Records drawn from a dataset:
== Segment start ==
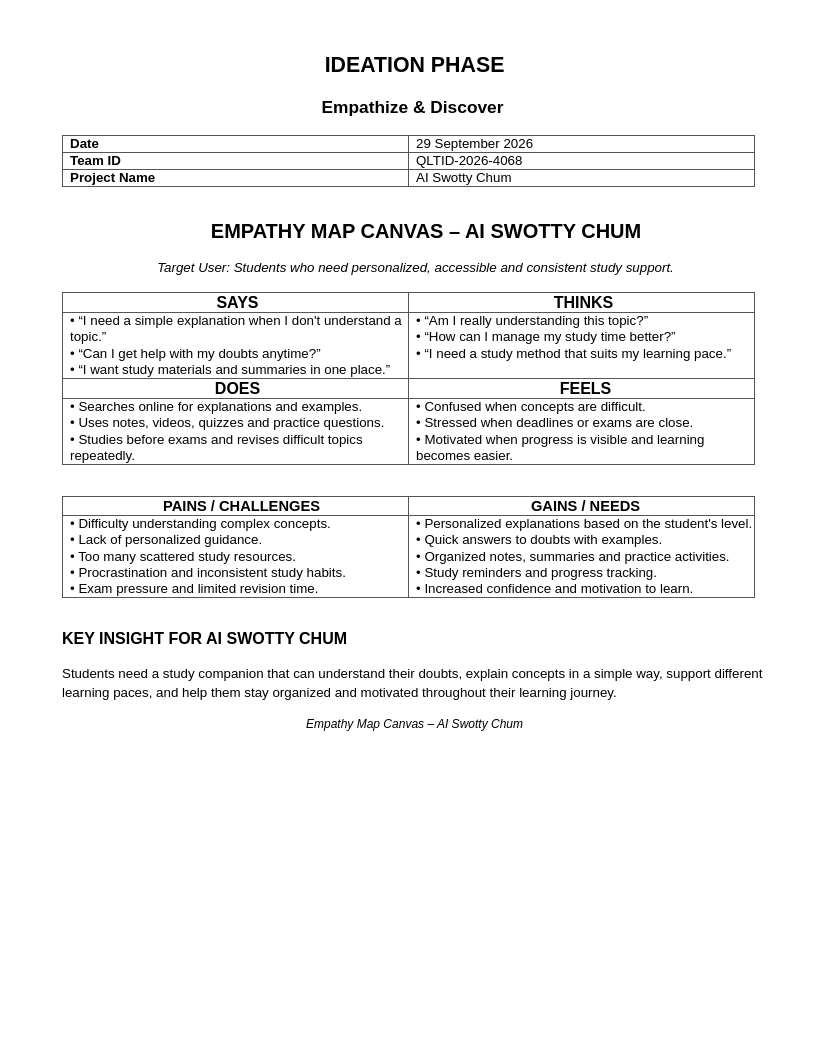
<!DOCTYPE html>
<html lang="en">
<head>
<meta charset="utf-8">
<title>Empathy Map Canvas</title>
<style>
:root { --paper: #fff; --ink: #000; --rule: #555; }
* { box-sizing: border-box; margin: 0; padding: 0; }
html, body { width: 816px; height: 1056px; overflow: hidden; background: var(--paper); }
body { color: var(--ink); font: 13.33px/16.3px "Liberation Sans", Arial, sans-serif; }
.sheet { width: 816px; height: 1056px; padding: 53px 49px 0 62px; display: flex; flex-direction: column; white-space: nowrap; }
.phase { font-size: 21.33px; line-height: 24px; text-align: center; }
.stage { margin-top: 20px; padding-right: 4px; font-size: 17.33px; line-height: 20px; text-align: center; }
.grid { display: grid; grid-template-columns: 346px 346px; width: 693px; border: solid var(--rule); border-width: 1px 0 0 1px; }
.grid > * { border: solid var(--rule); border-width: 0 1px 1px 0; padding-left: 7px; }
.details { margin-top: 18px; grid-template-rows: repeat(3, 17px); line-height: 16px; }
.details dt { font-weight: bold; }
.map-title { margin-top: 32px; padding-left: 23px; font-size: 20px; line-height: 24px; text-align: center; }
.target { margin-top: 16px; padding-left: 2px; line-height: 18px; font-style: italic; text-align: center; }
.empathy { margin-top: 15px; grid-template-rows: 20px 66px 20px 66px; }
.needs { margin-top: 31px; grid-template-rows: 19px 82px; }
.grid h3 { font-size: 16px; line-height: 19px; text-align: center; padding-left: 4px; }
.needs h3 { font-size: 14.67px; line-height: 18px; }
.grid h3.feels, .grid h3.gains { padding-left: 8px; }
.grid h3.pains { padding-left: 12px; }
.grid ul { list-style: none; }
.grid li::before { content: "• "; }
.insight-title { margin-top: 31px; font-size: 16px; line-height: 20px; }
.insight { margin-top: 15px; line-height: 19px; }
.caption { margin-top: 14px; font-size: 12px; line-height: 16px; font-style: italic; text-align: center; }
</style>
</head>
<body>
<main class="sheet">
  <h1 class="phase">IDEATION PHASE</h1>
  <p class="stage"><strong>Empathize &amp; Discover</strong></p>

  <dl class="grid details">
    <dt>Date</dt><dd>29 September 2026</dd>
    <dt>Team ID</dt><dd>QLTID-2026-4068</dd>
    <dt>Project Name</dt><dd>AI Swotty Chum</dd>
  </dl>

  <h2 class="map-title">EMPATHY MAP CANVAS – AI SWOTTY CHUM</h2>
  <p class="target">Target User: Students who need personalized, accessible and consistent study support.</p>

  <section class="grid empathy">
    <h3>SAYS</h3>
    <h3>THINKS</h3>
    <ul>
      <li>“I need a simple explanation when I don't understand a<br>topic.”</li>
      <li>“Can I get help with my doubts anytime?”</li>
      <li>“I want study materials and summaries in one place.”</li>
    </ul>
    <ul>
      <li>“Am I really understanding this topic?”</li>
      <li>“How can I manage my study time better?”</li>
      <li>“I need a study method that suits my learning pace.”</li>
    </ul>
    <h3>DOES</h3>
    <h3 class="feels">FEELS</h3>
    <ul>
      <li>Searches online for explanations and examples.</li>
      <li>Uses notes, videos, quizzes and practice questions.</li>
      <li>Studies before exams and revises difficult topics<br>repeatedly.</li>
    </ul>
    <ul>
      <li>Confused when concepts are difficult.</li>
      <li>Stressed when deadlines or exams are close.</li>
      <li>Motivated when progress is visible and learning<br>becomes easier.</li>
    </ul>
  </section>

  <section class="grid needs">
    <h3 class="pains">PAINS / CHALLENGES</h3>
    <h3 class="gains">GAINS / NEEDS</h3>
    <ul>
      <li>Difficulty understanding complex concepts.</li>
      <li>Lack of personalized guidance.</li>
      <li>Too many scattered study resources.</li>
      <li>Procrastination and inconsistent study habits.</li>
      <li>Exam pressure and limited revision time.</li>
    </ul>
    <ul>
      <li>Personalized explanations based on the student's level.</li>
      <li>Quick answers to doubts with examples.</li>
      <li>Organized notes, summaries and practice activities.</li>
      <li>Study reminders and progress tracking.</li>
      <li>Increased confidence and motivation to learn.</li>
    </ul>
  </section>

  <h2 class="insight-title">KEY INSIGHT FOR AI SWOTTY CHUM</h2>
  <p class="insight">Students need a study companion that can understand their doubts, explain concepts in a simple way, support different<br>learning paces, and help them stay organized and motivated throughout their learning journey.</p>
  <p class="caption">Empathy Map Canvas – AI Swotty Chum</p>
</main>
</body>
</html>
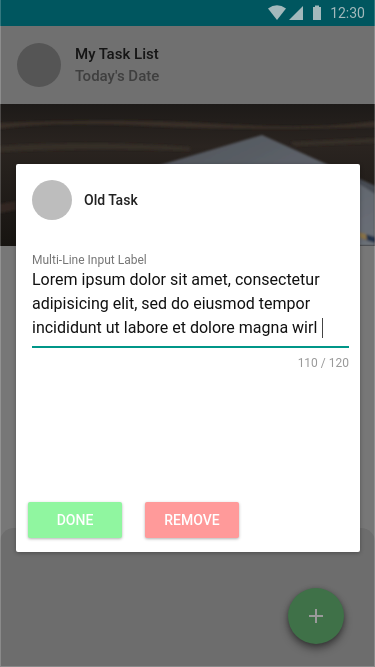
<!DOCTYPE html>
<html lang="en">
<head>
<meta charset="utf-8">
<title>Task dialog</title>
<style>
:root {
  --status: #00565f;
  --status-ink: #a3b9bc;
  --header: #707070;
  --page: #777777;
  --sheet: #6d6d6d;
  --avatar-dim: #555555;
  --avatar: #bdbdbd;
  --ink: #212121;
  --accent: #009688;
  --done: #90f6a0;
  --remove: #ff9a9a;
  --fab: #3f7148;
}
* { box-sizing: border-box; margin: 0; }
html, body { width: 375px; height: 667px; overflow: hidden; }
body { font-family: Roboto, "Noto Sans", sans-serif; }
.screen { position: relative; width: 375px; height: 667px; overflow: hidden; background: var(--page); }
.status-bar { display: flex; justify-content: flex-end; align-items: center; height: 26px; padding-right: 10px; background: var(--status); color: var(--status-ink); font-size: 14px; }
.status-bar svg { width: 56px; height: 26px; margin-right: 6px; fill: currentColor; }
.app-header { display: flex; align-items: center; gap: 14px; height: 78px; padding-left: 17px; background: var(--header); }
.avatar { border-radius: 50%; }
.app-header .avatar { width: 44px; height: 44px; background: var(--avatar-dim); }
.app-header h1, .app-header p { font-size: 15px; font-weight: 500; line-height: 22px; }
.app-header h1 { color: #151515; }
.app-header p { color: #3f3f3f; }
.banner { display: block; width: 375px; height: 142px; }
.sheet { position: absolute; left: 0; top: 528px; width: 375px; height: 139px; border-radius: 14px 14px 0 0; background: var(--sheet); }
.add-button { position: absolute; left: 288px; top: 588px; width: 56px; height: 56px; border-radius: 50%; background: var(--fab); box-shadow: 0 5px 8px rgba(0,0,0,.4), 0 1px 5px rgba(0,0,0,.25); }
.add-button svg { display: block; width: 56px; height: 56px; }
.dialog { position: absolute; left: 16px; top: 164px; width: 344px; height: 388px; padding: 16px 11px 14px 16px; display: flex; flex-direction: column; background: #fff; border-radius: 2px; box-shadow: 0 1px 4px rgba(0,0,0,.3); }
.dialog-header { display: flex; align-items: center; gap: 12px; }
.dialog-header .avatar { width: 40px; height: 40px; background: var(--avatar); }
.dialog-header h2 { font-size: 14px; font-weight: 500; color: var(--ink); }
.field { margin-top: 33px; }
.field-label { font-size: 12px; line-height: 15px; color: #757575; }
.field-text { height: 80px; font-size: 16px; line-height: 24px; color: #111; border-bottom: 2px solid var(--accent); white-space: nowrap; }
.caret { display: inline-block; width: 1px; height: 20px; margin-left: 5px; vertical-align: -5px; background: #444; }
.counter { margin-top: 7px; font-size: 12px; line-height: 16px; text-align: right; color: #999; }
.actions { display: flex; gap: 23px; margin: auto 0 0 -4px; }
.action { width: 94px; height: 36px; border-radius: 2px; color: #fff; font-size: 14px; font-weight: 500; line-height: 36px; text-align: center; text-decoration: none; box-shadow: 0 1px 3px rgba(0,0,0,.3); }
.done { background: var(--done); }
.remove { background: var(--remove); }
.frame { position: absolute; inset: 0; border: 1px solid rgba(255,255,255,.2); border-top: 0; }
</style>
</head>
<body>
<main class="screen">
  <div class="status-bar">
    <svg viewBox="0 0 56 26" aria-hidden="true">
      <path d="M0 8.500Q9 2 18 8.500L9 20Z"/>
      <path d="M35 6V20H21Z"/>
      <path d="M45 7H47V5.500H51V7H53V20H45Z"/>
    </svg>
    <span>12:30</span>
  </div>

  <header class="app-header">
    <div class="avatar"></div>
    <div>
      <h1>My Task List</h1>
      <p>Today's Date</p>
    </div>
  </header>

  <svg class="banner" viewBox="0 0 375 142" role="img" aria-label="Photo of a white sheet of paper and a pen on a dark wooden desk">
    <defs>
      <linearGradient id="wood" x1="0" y1="0" x2="0" y2="1">
        <stop offset="0" stop-color="#1d1a18"/>
        <stop offset=".3" stop-color="#2a2420"/>
        <stop offset="1" stop-color="#171411"/>
      </linearGradient>
      <linearGradient id="paper" x1="0" y1="0" x2="1" y2="1">
        <stop offset="0" stop-color="#50545b"/>
        <stop offset="1" stop-color="#6b7078"/>
      </linearGradient>
      <filter id="soft"><feGaussianBlur stdDeviation="1.200"/></filter>
    </defs>
    <rect width="375" height="142" fill="url(#wood)"/>
    <g filter="url(#soft)">
      <path d="M0 19Q120 14 220 20T375 17V23Q250 27 150 22T0 25Z" fill="#372e28"/>
      <path d="M0 42Q90 36 190 43V47Q90 43 0 48Z" fill="#352d27"/>
      <path d="M290 38L375 34V39L295 42Z" fill="#352d27"/>
      <path d="M0 100L16 97V106L0 109Z" fill="#302823"/>
      <path d="M150 64L262 31L375 82V142H260Z" fill="url(#paper)"/>
      <path d="M335 64L375 82V90Z" fill="#474b52"/>
      <path d="M358 128L375 133V139L360 134Z" fill="#20304a"/>
      <path d="M358 128L366 130L367 136L360 134Z" fill="#8a7448"/>
    </g>
  </svg>

  <div class="sheet"></div>

  <a class="add-button" href="#" aria-label="Add task">
    <svg viewBox="0 0 56 56" aria-hidden="true"><path d="M28 21V35M21 28H35" fill="none" stroke="#9a9a9a" stroke-width="2"/></svg>
  </a>

  <section class="dialog" role="dialog" aria-labelledby="dialog-title">
    <header class="dialog-header">
      <div class="avatar"></div>
      <h2 id="dialog-title">Old Task</h2>
    </header>
    <div class="field">
      <p class="field-label">Multi-Line Input Label</p>
      <p class="field-text">Lorem ipsum dolor sit amet, consectetur<br>adipisicing elit, sed do eiusmod tempor<br>incididunt ut labore et dolore magna wirl<span class="caret"></span></p>
      <p class="counter">110 / 120</p>
    </div>
    <div class="actions">
      <a class="action done" href="#">DONE</a>
      <a class="action remove" href="#">REMOVE</a>
    </div>
  </section>
  <div class="frame"></div>
</main>
</body>
</html>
== Segment end ==
- _Your task_: Return word for word the lines from the beginning of the entries through the line that contains "grid; grid-template-columns: 346px", both ends included, but no pictures.

- _Expected output_:
<!DOCTYPE html>
<html lang="en">
<head>
<meta charset="utf-8">
<title>Empathy Map Canvas</title>
<style>
:root { --paper: #fff; --ink: #000; --rule: #555; }
* { box-sizing: border-box; margin: 0; padding: 0; }
html, body { width: 816px; height: 1056px; overflow: hidden; background: var(--paper); }
body { color: var(--ink); font: 13.33px/16.3px "Liberation Sans", Arial, sans-serif; }
.sheet { width: 816px; height: 1056px; padding: 53px 49px 0 62px; display: flex; flex-direction: column; white-space: nowrap; }
.phase { font-size: 21.33px; line-height: 24px; text-align: center; }
.stage { margin-top: 20px; padding-right: 4px; font-size: 17.33px; line-height: 20px; text-align: center; }
.grid { display: grid; grid-template-columns: 346px 346px; width: 693px; border: solid var(--rule); border-width: 1px 0 0 1px; }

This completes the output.